Rendered images with source text
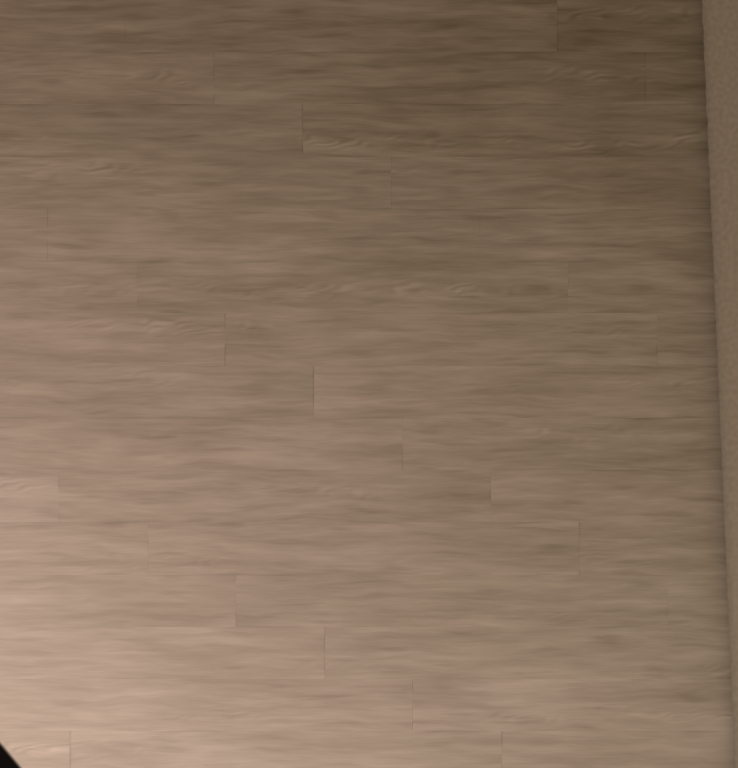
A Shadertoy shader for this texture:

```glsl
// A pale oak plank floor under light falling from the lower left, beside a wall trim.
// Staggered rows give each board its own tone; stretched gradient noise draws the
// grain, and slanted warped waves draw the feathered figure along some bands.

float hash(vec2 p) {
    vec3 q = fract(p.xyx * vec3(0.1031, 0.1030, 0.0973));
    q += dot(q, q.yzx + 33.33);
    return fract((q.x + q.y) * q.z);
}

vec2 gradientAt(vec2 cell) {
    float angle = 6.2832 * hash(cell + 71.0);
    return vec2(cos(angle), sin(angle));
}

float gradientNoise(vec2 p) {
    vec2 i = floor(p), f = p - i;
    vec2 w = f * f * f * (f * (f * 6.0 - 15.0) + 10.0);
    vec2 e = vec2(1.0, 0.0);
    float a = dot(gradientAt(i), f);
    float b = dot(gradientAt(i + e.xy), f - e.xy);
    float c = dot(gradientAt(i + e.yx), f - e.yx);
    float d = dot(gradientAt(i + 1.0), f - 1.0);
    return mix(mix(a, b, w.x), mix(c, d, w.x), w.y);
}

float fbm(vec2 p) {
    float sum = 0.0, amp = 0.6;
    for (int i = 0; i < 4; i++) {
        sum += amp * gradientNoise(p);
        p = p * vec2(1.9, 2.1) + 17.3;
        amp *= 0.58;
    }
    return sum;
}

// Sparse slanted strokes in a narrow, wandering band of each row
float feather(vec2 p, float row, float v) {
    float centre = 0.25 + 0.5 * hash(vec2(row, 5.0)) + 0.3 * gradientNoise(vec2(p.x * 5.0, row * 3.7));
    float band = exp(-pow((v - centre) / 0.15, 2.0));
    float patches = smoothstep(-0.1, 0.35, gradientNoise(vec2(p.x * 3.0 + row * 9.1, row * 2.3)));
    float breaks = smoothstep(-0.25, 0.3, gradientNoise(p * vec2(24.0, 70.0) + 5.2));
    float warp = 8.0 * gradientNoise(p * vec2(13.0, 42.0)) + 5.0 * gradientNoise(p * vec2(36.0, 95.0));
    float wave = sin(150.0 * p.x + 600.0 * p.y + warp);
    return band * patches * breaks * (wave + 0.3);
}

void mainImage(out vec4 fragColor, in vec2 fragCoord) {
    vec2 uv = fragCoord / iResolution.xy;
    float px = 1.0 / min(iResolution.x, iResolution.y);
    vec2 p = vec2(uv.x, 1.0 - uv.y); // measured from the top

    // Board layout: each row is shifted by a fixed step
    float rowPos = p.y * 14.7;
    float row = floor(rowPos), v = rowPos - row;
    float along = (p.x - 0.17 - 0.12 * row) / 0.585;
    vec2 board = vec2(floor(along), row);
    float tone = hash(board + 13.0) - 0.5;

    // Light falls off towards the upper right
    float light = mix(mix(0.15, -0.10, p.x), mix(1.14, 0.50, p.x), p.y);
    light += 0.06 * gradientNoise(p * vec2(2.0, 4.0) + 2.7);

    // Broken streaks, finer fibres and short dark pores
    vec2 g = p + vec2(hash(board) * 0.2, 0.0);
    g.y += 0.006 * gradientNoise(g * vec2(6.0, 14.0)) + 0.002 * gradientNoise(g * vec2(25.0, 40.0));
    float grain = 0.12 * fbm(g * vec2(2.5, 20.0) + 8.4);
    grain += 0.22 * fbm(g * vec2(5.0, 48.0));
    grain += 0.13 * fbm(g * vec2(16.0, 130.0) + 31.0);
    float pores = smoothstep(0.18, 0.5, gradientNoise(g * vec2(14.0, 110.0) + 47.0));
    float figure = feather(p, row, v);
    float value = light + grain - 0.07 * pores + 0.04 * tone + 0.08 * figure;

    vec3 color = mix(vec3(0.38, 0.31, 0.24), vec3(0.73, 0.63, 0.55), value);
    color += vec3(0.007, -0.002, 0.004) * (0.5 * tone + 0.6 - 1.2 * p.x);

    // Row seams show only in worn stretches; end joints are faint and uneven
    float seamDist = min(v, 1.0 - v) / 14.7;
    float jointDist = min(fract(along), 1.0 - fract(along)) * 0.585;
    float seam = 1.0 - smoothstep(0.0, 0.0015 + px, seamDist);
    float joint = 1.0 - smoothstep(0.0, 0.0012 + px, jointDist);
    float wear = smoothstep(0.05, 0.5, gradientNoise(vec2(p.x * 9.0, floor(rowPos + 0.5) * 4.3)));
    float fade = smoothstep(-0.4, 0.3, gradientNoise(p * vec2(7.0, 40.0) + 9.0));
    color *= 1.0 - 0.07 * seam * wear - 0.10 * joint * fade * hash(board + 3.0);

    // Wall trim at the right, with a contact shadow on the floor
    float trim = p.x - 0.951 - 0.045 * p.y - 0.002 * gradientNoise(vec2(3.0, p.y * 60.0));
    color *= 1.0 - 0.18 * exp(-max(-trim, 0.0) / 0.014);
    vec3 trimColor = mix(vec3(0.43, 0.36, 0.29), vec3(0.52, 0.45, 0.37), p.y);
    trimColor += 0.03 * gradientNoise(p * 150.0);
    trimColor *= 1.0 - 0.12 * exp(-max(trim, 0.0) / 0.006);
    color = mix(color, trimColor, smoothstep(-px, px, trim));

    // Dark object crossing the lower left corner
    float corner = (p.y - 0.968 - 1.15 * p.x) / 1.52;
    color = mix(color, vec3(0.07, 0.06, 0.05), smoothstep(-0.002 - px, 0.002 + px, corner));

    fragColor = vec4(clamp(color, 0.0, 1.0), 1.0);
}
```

WHAT YOU WILL DO: Search the data and copy each line containing "patches".

RESULT OF THIS TASK:
    float patches = smoothstep(-0.1, 0.35, gradientNoise(vec2(p.x * 3.0 + row * 9.1, row * 2.3)));
    return band * patches * breaks * (wave + 0.3);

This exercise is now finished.